Pharmageddon is coming. Is it the end of the pharma conference as we know it?
May 5, 2023
By Ann-Marie Roche
At this unusual event known as Pharmageddon, teams of life sciences pros will use an innovative methodology to tackle some of pharma’s biggest challenges
For two days in October, would-be innovators are invited to gather in Barcelona for the first-ever Pharmageddon(opens in new tab/window). Billed as “rocket fuel for life sciences disrupters,” the event re-imagines a pharmaceutical and life sciences conference as something completely interactive. Instead of a convention hall, it will be at L'estació Espai Gastronòmic(opens in new tab/window), a unique restaurant designed to host big gatherings. Instead of a schedule of speakers and panels, attendees will work together as cross-functional teams on projects tackling the industry’s biggest challenges.
By the end, they won’t just have a bag full of branded merchandise — they will have devised a totally new healthcare platform or a revolutionary organizational structure.
“Imagine building something with your peers …”
The event’s title is clearly meant to be more cheeky than apocalyptic, but Paul Simms(opens in new tab/window), the CEO of Impatient Health(opens in new tab/window) and host of Pharmageddon, is serious about upending the normal way of doing things. The way he sees it, traditional conferences — which are based largely around presentations and exhibitions — are essentially wasting a lot of the brainpower that’s right there in the room.
“Imagine building something with your peers instead of just listening,” he says in this video announcement(opens in new tab/window). “Imagine stretching yourself to work on future challenges outside of your comfort zone instead of just discussing the past.”
Everyone from biotech leaders to pharmaceutical researchers to patients are welcome to the party — the main requirement is a willingness to collaborate and a desire to think creatively.
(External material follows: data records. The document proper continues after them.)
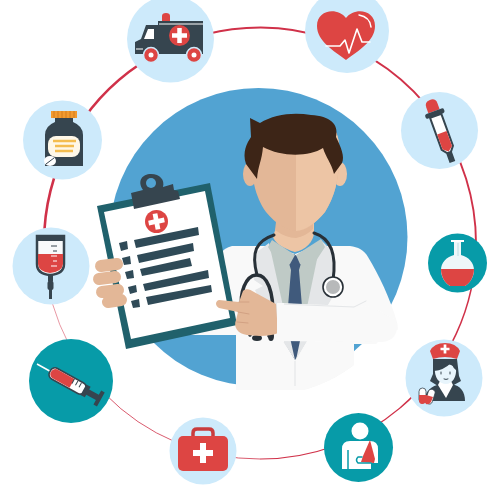
<!DOCTYPE html>
<html lang="en">
<head>
<meta charset="utf-8">
<title>Medical care illustration</title>
<style>
:root{--sky:#52a3d2;--pale:#cdeafb;--teal:#079ba8;--red:#dd4543;--crimson:#d03149;--ink:#36454f;--slate:#2f4a57;--board:#20616c;--skin:#edc5a5;--skin-shade:#e3b797;--hair:#3d2517;--coat:#f9f9f9;--fold:#e4e6e8;--shirt:#bfcac6;--tie:#405a7c;--gold:#f4bd50}
html,body{margin:0;background:#fff;overflow:hidden}
svg{display:block;width:500px;height:492px}
.pale{fill:var(--pale)}.teal{fill:var(--teal)}.red{fill:var(--red)}.ink{fill:var(--ink)}.slate{fill:var(--slate)}
.white{fill:#fff}.skin{fill:var(--skin)}.shade{fill:var(--skin-shade)}.hair{fill:var(--hair)}.coat{fill:var(--coat)}.fold{fill:var(--fold)}
.ring{fill:none;stroke:var(--crimson)}
.line{fill:none;stroke-linecap:round;stroke-linejoin:round}
</style>
</head>
<body>
<svg viewBox="0 0 500 492" role="img" aria-label="Doctor holding a clipboard, surrounded by medical icons">
<defs>
<path id="cross" d="M-3-10H3V-3H10V3H3V10H-3V3H-10V-3H-3Z"/>
<clipPath id="disc-clip"><path d="M0 0H500V330H396L378 342A149 149 0 0 1 130 313H0Z"/></clipPath>
<clipPath id="face-right"><path d="M296 100H350V260H296Z"/></clipPath>
</defs>

<g id="orbit" class="ring">
<path d="M44 243A216 216 0 0 1 140 64" stroke-width="2.6"/>
<path d="M140 64A216 216 0 0 1 330 39" stroke-width="2"/>
<path d="M330 39A216 216 0 0 1 476 243" stroke-width="1.9"/>
<path d="M476 243A216 216 0 0 1 400 408" stroke-width="1.5"/>
<path d="M400 408A216 216 0 0 1 260 459" stroke-width="1.1"/>
<path d="M260 459A216 216 0 0 1 105 394" stroke-width=".8"/>
<path d="M105 394A216 216 0 0 1 44 243" stroke-width=".5"/>
</g>

<circle id="backdrop" cx="258.500" cy="237" r="149" fill="var(--sky)"/>

<g id="doctor">
<g clip-path="url(#disc-clip)">
<path class="coat" d="M272 246H232C222 248 215 258 207 276L170 335H236V390H354V344H384C394 343 400 334 397 322C390 298 379 275 368 257C364 250 358 247 350 246H316L295 254Z"/>
<path d="M272 241L295 256L321 240L327 252L296 361L265 252Z" fill="var(--shirt)"/>
<path d="M288 260L294 254L302 260L299 270L305 343L295 360L285 343L291 270Z" fill="var(--tie)"/>
<path class="fold" d="M269 243L295 360L268 318L255 290L263 286L254 280L257 252ZM321 240L333 252L336 284L325 291L332 298L296 360Z"/>
<path class="coat" d="M295 361L268 320V390H354V342L320 322Z"/>
<path d="M295 361V386" stroke="#e9eaeb" stroke-width="1.500"/>
</g>
<path class="skin" d="M276 210H314V232C314 242 305 250 295 252C284 249 273 242 273 236L276 228Z"/>
<path class="shade" d="M275 230Q286 238 296 238Q306 236 313 229V222H276Z"/>
<path d="M272 240L295 255L290 264L282 270L268 247ZM321 239L296 255L300 264L310 270L325 247Z" fill="var(--shirt)"/>
<ellipse class="shade" cx="250" cy="174" rx="7" ry="12"/>
<ellipse class="skin" cx="340" cy="174" rx="7" ry="12"/>
<path id="head" class="shade" d="M251 148Q250 115 296 115Q340 115 339 148C340 178 335 196 325 212Q310 230 296 231Q281 230 266 212C255 196 251 178 251 148Z"/>
<path class="skin" clip-path="url(#face-right)" d="M251 148Q250 115 296 115Q340 115 339 148C340 178 335 196 325 212Q310 230 296 231Z"/>
<path class="hair" d="M246 164C242 152 247 143 251 137L250 118L260 123C274 114 294 112 311 115C330 116 339 124 336 137C341 147 345 157 342 163L334 174C331 162 326 158 323 148C309 157 281 157 263 147C262 160 258 166 257 179Z"/>
<g id="stethoscope" class="line" stroke="#283037">
<path d="M274 235C256 241 251 252 257 275M314 233C330 238 337 253 333 280" stroke-width="3"/>
<path d="M242 310C239 292 246 276 256 275C267 274 274 291 273 320L269 336M242 310L250 335" stroke-width="3.500"/>
<ellipse cx="257" cy="338" rx="3" ry="1" stroke-width="4"/>
<ellipse cx="271" cy="336" rx="1" ry="3" stroke-width="4"/>
<circle cx="333" cy="287" r="10" fill="#fff" stroke-width="1.600"/>
<circle cx="333" cy="287" r="7" fill="#b7b9ba" stroke="none"/>
</g>
<path class="coat" d="M281 303L371 307L396 320C400 334 392 342 380 342L279 341Z"/>
<path d="M281 304L354 307L366 301" class="line" stroke="#e4e6e8"/>
</g>

<g id="clipboard">
<path d="M97 206L210 183L237 325L126 349Z" fill="var(--board)"/>
<path class="white" d="M104 212L205 191L230 318L131 339Z"/>
<path class="ink" d="M131 193L143 190C137 181 142 174 151 174C160 174 165 180 163 187L173 184L174 190L178 191L180 199L134 209Z"/>
<circle cx="151" cy="183" r="5" fill="#52a3d2"/>
<circle class="red" cx="156.500" cy="221.500" r="11.500"/>
<use href="#cross" class="white" transform="translate(156.500 221.500) rotate(-11) scale(.8)"/>
<g class="slate">
<path d="M119 243L127 241L128 249L121 251ZM134 240L198 227L199 235L136 248Z"/>
<path d="M122 258L130 256L131 264L124 265ZM137 255L193 243L194 251L139 263Z"/>
<path d="M125 272L133 270L134 278L127 279ZM140 269L190 258L192 266L142 276Z"/>
<path d="M128 287L136 285L137 292L130 294ZM143 284L208 270L209 278L145 291Z"/>
<path d="M131 301L139 299L140 307L133 308ZM146 297L211 285L212 292L148 305Z"/>
</g>
<g id="holding-hand" class="line" stroke="var(--skin-shade)" stroke-width="12">
<path d="M101 266L117 264M99 279L115 277M102 292L118 290M108 302L121 300"/>
</g>
</g>

<g id="pointing-hand">
<path class="shade" d="M219 300L239 302L243 291C246 288 250 289 254 292L276 304L278 333C269 337 255 336 247 335C238 334 233 327 236 320L238 312L219 308C215 306 215 301 219 300Z"/>
<path d="M239 302L249 302M238 312L249 314M237 322L248 323" class="line" stroke="#d2a183"/>
<path class="coat" d="M277 303L284 303V342H277Z"/>
</g>

<g id="ambulance">
<circle class="pale" cx="170.500" cy="39" r="43.500"/>
<path class="red" d="M162 22V16Q162 13 166 13Q170 13 170 16V22Z"/>
<path class="ink" d="M158 21H203V54H135V42L141 39L146 25H158Z"/>
<path class="white" d="M148 29H154V39H144Z"/>
<path d="M136 49H143M159 24H203" stroke="#fff"/>
<circle class="red" cx="179.500" cy="35.500" r="10.500"/><use href="#cross" class="white" transform="translate(179.500 35.500) scale(.75)"/>
<g fill="var(--red)" stroke="var(--pale)" stroke-width="1.500"><circle cx="151" cy="55" r="7.500"/><circle cx="194" cy="55" r="7.500"/></g>
<circle class="white" cx="151" cy="55" r="2.500"/><circle class="white" cx="194" cy="55" r="2.500"/>
</g>

<g id="heartbeat">
<circle class="pale" cx="347" cy="31" r="42"/>
<path class="red" d="M346 60C334 51 317 41 317 26C317 9 338 7 346 18C354 7 375 9 375 26C375 41 358 51 346 60Z"/>
<path class="line" d="M326 46H340L345 40L349 53L357 29L362 42H370" stroke="#fff" stroke-width="1.600"/>
<path class="line" d="M359 15Q370 17 371 27" stroke="#fff" stroke-width="1.500"/>
</g>

<g id="pill-bottle">
<circle class="pale" cx="62.500" cy="140" r="39.500"/>
<path d="M51 111H77V118H51Z" fill="#f29a2e"/><path d="M54 111V118M58 111V118M62 111V118M66 111V118M70 111V118M74 111V118" stroke="#d47c1c"/>
<path class="ink" d="M55 118H73V122Q83 126 83 135V166H45V135Q45 126 55 122Z"/>
<rect x="48" y="136" width="32" height="21" rx="8" fill="#fff8e8"/>
<path d="M53 141H76M55 146H74M55 151H73" stroke="var(--gold)" stroke-width="2.600"/>
<ellipse class="white" cx="50" cy="161" rx="6" ry="5"/><path d="M46 164L54 158" stroke="#36454f"/>
</g>

<g id="dropper">
<circle class="pale" cx="439.500" cy="130.500" r="38.500"/>
<g transform="translate(435 114) rotate(-20)">
<path class="red" d="M-6-3V-9Q-6-15 0-15Q6-15 6-9V-3Z"/><rect class="ink" x="-10" y="-3" width="20" height="5" rx="2"/>
<path d="M-6 2H6V36L2 41V50H-2V41L-6 36Z" fill="#fff" stroke="var(--ink)" stroke-width="2"/><path class="red" d="M-5 20H5V36L0 40L-5 36Z"/>
<path class="ink" d="M-2 40H2V50H-2Z"/>
</g></g>

<g id="blood-bag">
<circle class="pale" cx="51" cy="266" r="38.500"/>
<path d="M37 236H64V264Q64 274 50 275Q37 274 37 264Z" fill="#f8fafb" stroke="var(--ink)" stroke-width="2.500"/>
<path class="red" d="M38 254H63V264Q62 272 50 273Q39 272 38 264Z"/>
<path class="ink" d="M37 236H64V241H37ZM48 275H53V281L52 283V299H49V283L48 281Z"/><rect class="ink" x="47.500" y="281" width="6" height="9" rx="2"/>
<path d="M51 246H57M53 251H57" stroke="#36454f"/><path d="M51 256H57M53 261H57M51 266H57" stroke="#fff"/>
</g>

<g id="flask">
<circle class="teal" cx="457.500" cy="263" r="29.500"/>
<path d="M454 242H461V255C469 257 474 263 474 270C474 277 470 283 465 286H450C445 283 441 277 441 270C441 263 446 257 454 255Z" fill="#eef7f9"/>
<path class="red" d="M441 269H474C474 277 470 283 465 286H450C445 283 441 277 441 269Z"/>
<path d="M451 241H464" stroke="#fff" stroke-width="2"/><path d="M458 243V256" stroke="#bcdde2"/>
</g>

<g id="syringe">
<circle class="teal" cx="71" cy="381" r="42"/>
<g transform="translate(37 364) rotate(29)">
<path d="M0 0H16" stroke="#fff" stroke-width="1.500"/>
<rect x="15" y="-6" width="40" height="12" rx="5" fill="#fff" stroke="var(--ink)" stroke-width="1.600"/>
<path class="red" d="M20-5H40V5H20Q16 4 16 0Q16-4 20-5Z"/>
<path class="ink" d="M53-6H58V-3H69V-8H73V8H69V3H58V6H53Z"/>
<path d="M40-5V0M44-5V0M48-5V0" stroke="#36454f"/>
</g></g>

<g id="nurse">
<circle class="pale" cx="444" cy="378" r="38.500"/>
<path class="ink" d="M433 359H457L459 376L461 381L452 386H438L430 381L433 374Z"/>
<path class="ink" d="M424 401C425 391 432 386 440 384H452C460 386 465 391 465 401Z"/>
<path class="white" d="M440 381H451L453 385L446 398L438 385Z"/>
<path d="M435 368Q446 360 456 368C457 377 452 384 446 384C439 384 434 377 435 368Z" fill="#e8f5fc"/>
<path class="ink" d="M434 371V360H457V371Q453 368 451 363Q444 370 434 371Z"/>
<path d="M441 372V374M450 372V374M444 379Q446 380 448 379" class="line" stroke="#36454f"/>
<path class="red" d="M430 351Q434 343 445 343Q456 343 460 351L457 359Q445 355 433 359Z"/><use href="#cross" class="white" transform="translate(445 349) scale(.45)"/>
<g id="capsules" stroke="#36454f" stroke-width=".8"><rect class="white" x="419" y="388" width="7" height="15" rx="3.500"/><rect class="white" x="427" y="389" width="7" height="15" rx="3.500" transform="rotate(18 430 396)"/></g>
<path class="red" d="M419 395H426V400Q426 404 422 404Q419 404 419 400ZM426 395L433 397L431 402Q429 405 426 404Q424 402 425 400Z"/>
</g>

<g id="arm-sling">
<circle class="teal" cx="358.500" cy="447.500" r="34.500"/>
<circle class="white" cx="360" cy="431" r="8.500"/>
<path class="white" d="M342 469V449Q342 441 350 441H370Q378 441 378 449V463H371V469Z"/>
<path d="M348 450V469" stroke="var(--teal)" stroke-width="1.500"/>
<path class="red" d="M370 440L375 459L374 463L361 462L363 456Z"/>
<path d="M362 457H358Q355 460 358 463H371" class="line" stroke="var(--teal)" stroke-width="1.500"/>
</g>

<g id="first-aid-kit">
<circle class="pale" cx="203" cy="451" r="33.500"/>
<path d="M193 437V433Q193 429 197 429H209Q213 429 213 433V437" fill="none" stroke="#c93c3d" stroke-width="3.500"/>
<rect class="red" x="178" y="436" width="50" height="35" rx="5"/>
<use href="#cross" class="white" transform="translate(203 453)"/>
</g>
</svg>
</body>
</html>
The fact that the participant list includes people from major pharma players like Novartis, Merck, Roche and AstraZeneca suggests that even the most successful companies might be starting to understand how vital it is to not get too comfortable or stuck in a certain mindset.
Unconventional thinkers and avid experimenters wanted
Pharmageddon is touted as being “for disruptors in life sciences,” so we asked Paul how he defines a disruptor.
“I’d define them as a person or company that introduces a product or service that fundamentally changes the way that life sciences operates. They typically have a unique vision of the future, and they challenge conventional wisdom and the status quo,” he explains, warning that there are some people out there merely “masquerading” as disruptors.
“The real disruptors (and innovators) tend to live in drug discovery, fueled by a curiosity, a desire to experiment and who would never make assumptions without rigorous testing,” he says.
Although Paul sees the greatest disruption happening by those researching and creating new medicines (specifically mentioning Nobel Laureate James P Allison(opens in new tab/window), whose work has led to groundbreaking cancer treatments), he believes more paradigm-changing innovation could be happening outside of R&D as well — in the right environment. Pharmageddon is one way of creating just the sort of environment, and providing the right tools, to make disruption possible.
A unique innovation process
Open-mindedness and a willingness to embrace uncertainty and risk may be important characteristics of a disruptor, but innovation often grows out of thoughtful methods and processes. Popular culture likes to present us with the “lone genius” archetype, a character who is visited by inspiration and then singlehandedly changes everything through their brilliant vision. But in reality, and certainly in life sciences, big discoveries and major changes require a lot of hard work — team work — and an adherence to effective methodologies.
For Pharmageddon, the teams will be engaging in an innovation process designed at Impatient Health that combines several methodologies. Some of these, Paul notes, participants may already have some familiarity with, like agile methodologies that encourage rapid experimentation and iterative product development, as well as rule-breaking speculative design.
Others may be less familiar, such as Effectuation(opens in new tab/window), which Paul describes as “a decision-making approach used by entrepreneurs to identify and exploit opportunities in uncertain environments, by leveraging their existing resources, skills, and networks, and co-creating value with stakeholders.” Then there’s Disruptive strategy(opens in new tab/window), which targets overlooked customers with simpler, cheaper or more convenient products — and then displaces the competition.
Paul also highlights the discipline of Creative Confidence(opens in new tab/window), “a mindset that encourages individuals to have faith in their own creative abilities and to pursue innovative ideas with confidence.” This would seem foundational to Pharmageddon’s aim of encouraging people to challenge their assumptions, think imaginatively and experiment.
Hope beyond Pharmageddon
There will be a list of timely challenges the Pharmageddon teams will take on during the event, and by the end of the two days they will have collaborated to create actual solutions to these challenges. While Paul thinks that these could potentially be actionable (“I’m a natural optimist”), he acknowledges that “I can only guarantee the innovation process, and I cannot guarantee useable solutions.”
Regardless of outcome, that process will be something that the event’s participants can bring back to their companies, where they can use it to pursue their own goals and work on developing groundbreaking ventures, platforms and products. In that way, hopefully Pharmageddon will not be the end but rather a new beginning for innovators.